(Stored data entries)
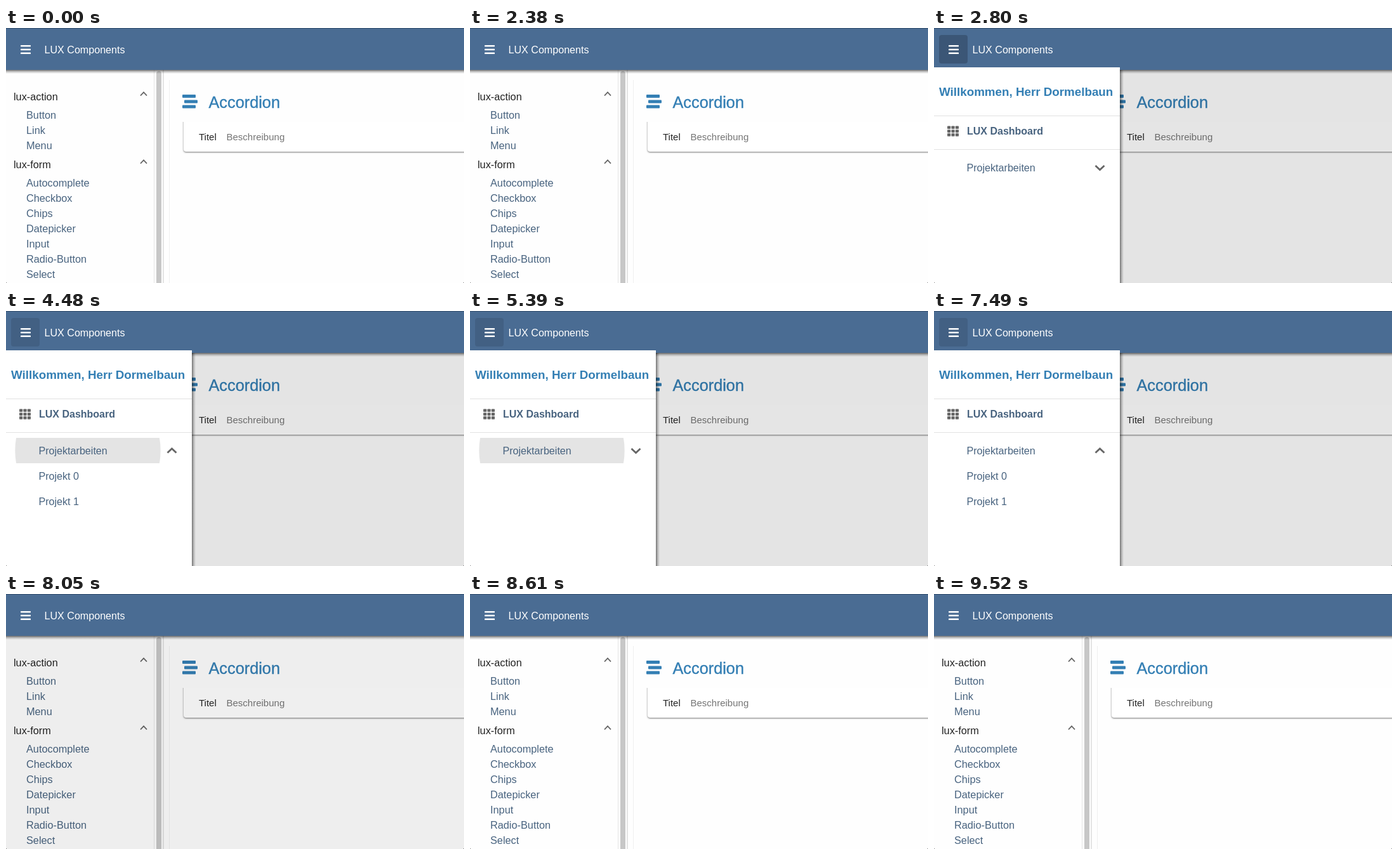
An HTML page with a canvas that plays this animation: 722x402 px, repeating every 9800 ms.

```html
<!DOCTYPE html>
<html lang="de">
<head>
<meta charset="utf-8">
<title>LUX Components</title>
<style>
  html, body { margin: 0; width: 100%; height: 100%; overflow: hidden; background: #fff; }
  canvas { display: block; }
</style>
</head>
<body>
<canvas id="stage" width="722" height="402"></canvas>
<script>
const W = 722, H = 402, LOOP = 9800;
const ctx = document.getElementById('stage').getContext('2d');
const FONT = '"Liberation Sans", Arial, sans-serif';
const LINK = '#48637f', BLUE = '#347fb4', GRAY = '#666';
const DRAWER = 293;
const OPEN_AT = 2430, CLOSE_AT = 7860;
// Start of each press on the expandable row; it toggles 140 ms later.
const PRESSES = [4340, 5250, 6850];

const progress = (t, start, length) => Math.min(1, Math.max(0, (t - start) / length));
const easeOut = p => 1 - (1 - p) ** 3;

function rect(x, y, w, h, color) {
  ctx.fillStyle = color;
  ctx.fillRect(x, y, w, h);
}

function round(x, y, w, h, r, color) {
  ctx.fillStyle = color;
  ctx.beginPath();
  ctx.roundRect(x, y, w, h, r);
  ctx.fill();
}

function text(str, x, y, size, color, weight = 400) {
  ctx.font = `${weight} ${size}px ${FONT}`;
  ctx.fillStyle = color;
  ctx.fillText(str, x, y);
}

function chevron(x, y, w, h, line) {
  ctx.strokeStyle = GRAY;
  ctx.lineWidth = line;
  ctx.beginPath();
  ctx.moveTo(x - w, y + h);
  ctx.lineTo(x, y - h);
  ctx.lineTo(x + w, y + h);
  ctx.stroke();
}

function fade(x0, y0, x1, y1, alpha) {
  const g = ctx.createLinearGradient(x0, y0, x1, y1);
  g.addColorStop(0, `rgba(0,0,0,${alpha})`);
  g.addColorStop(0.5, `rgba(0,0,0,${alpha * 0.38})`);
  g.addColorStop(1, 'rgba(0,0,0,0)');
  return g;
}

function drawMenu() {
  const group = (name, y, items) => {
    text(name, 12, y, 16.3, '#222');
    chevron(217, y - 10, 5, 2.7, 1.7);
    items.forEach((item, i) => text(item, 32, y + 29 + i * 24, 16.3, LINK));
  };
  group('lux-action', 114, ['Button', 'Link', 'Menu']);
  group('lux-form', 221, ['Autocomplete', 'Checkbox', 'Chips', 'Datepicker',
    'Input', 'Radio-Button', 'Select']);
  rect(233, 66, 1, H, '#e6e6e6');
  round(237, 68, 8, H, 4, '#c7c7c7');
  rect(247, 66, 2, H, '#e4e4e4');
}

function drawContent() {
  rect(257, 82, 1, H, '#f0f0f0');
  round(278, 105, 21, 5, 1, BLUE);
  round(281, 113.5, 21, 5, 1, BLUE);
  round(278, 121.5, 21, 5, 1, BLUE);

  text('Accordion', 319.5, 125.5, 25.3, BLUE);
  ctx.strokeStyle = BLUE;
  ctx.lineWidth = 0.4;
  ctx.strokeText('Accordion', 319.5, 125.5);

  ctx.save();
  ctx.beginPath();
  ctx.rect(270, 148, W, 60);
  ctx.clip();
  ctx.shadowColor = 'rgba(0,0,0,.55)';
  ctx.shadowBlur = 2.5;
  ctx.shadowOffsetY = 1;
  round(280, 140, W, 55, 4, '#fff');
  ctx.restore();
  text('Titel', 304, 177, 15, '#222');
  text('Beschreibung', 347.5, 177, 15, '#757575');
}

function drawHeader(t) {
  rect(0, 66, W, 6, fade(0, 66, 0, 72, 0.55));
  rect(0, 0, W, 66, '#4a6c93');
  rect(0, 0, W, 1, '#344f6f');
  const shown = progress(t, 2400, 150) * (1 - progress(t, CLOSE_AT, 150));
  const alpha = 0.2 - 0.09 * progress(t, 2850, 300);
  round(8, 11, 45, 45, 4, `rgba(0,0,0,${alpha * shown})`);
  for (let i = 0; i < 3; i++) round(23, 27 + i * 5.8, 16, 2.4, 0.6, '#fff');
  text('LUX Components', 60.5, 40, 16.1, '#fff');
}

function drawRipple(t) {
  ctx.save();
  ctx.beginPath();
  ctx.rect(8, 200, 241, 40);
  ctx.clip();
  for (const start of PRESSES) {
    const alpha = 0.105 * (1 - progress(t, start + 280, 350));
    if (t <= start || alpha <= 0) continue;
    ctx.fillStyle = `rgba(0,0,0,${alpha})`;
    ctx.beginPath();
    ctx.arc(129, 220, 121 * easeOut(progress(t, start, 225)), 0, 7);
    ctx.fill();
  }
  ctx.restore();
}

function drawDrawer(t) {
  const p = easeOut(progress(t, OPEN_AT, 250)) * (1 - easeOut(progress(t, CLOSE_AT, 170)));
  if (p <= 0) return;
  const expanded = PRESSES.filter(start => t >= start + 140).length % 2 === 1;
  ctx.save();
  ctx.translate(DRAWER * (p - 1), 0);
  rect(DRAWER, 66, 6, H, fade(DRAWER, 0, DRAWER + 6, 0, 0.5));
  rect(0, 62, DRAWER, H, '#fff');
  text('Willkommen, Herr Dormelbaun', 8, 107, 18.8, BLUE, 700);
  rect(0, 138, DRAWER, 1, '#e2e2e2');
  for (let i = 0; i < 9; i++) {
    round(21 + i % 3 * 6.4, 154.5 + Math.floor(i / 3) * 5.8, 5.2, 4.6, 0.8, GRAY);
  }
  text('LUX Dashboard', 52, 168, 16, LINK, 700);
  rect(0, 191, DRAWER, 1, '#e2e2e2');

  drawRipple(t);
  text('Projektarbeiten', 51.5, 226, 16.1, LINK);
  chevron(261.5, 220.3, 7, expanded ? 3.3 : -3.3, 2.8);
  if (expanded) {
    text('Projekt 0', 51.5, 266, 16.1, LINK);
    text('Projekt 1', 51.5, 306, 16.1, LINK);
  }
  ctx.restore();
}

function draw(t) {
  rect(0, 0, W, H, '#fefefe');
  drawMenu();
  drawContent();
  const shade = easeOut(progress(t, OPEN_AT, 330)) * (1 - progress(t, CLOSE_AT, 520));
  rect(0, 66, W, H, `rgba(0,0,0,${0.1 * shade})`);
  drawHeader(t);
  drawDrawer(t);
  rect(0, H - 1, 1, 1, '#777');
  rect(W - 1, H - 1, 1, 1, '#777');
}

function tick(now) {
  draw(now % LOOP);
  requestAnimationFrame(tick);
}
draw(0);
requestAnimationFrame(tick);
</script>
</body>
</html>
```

Work required.
If a line in the records above has the word "fade", copy it.

Solution to this exercise.
function fade(x0, y0, x1, y1, alpha) {
  rect(0, 66, W, 6, fade(0, 66, 0, 72, 0.55));
  rect(DRAWER, 66, 6, H, fade(DRAWER, 0, DRAWER + 6, 0, 0.5));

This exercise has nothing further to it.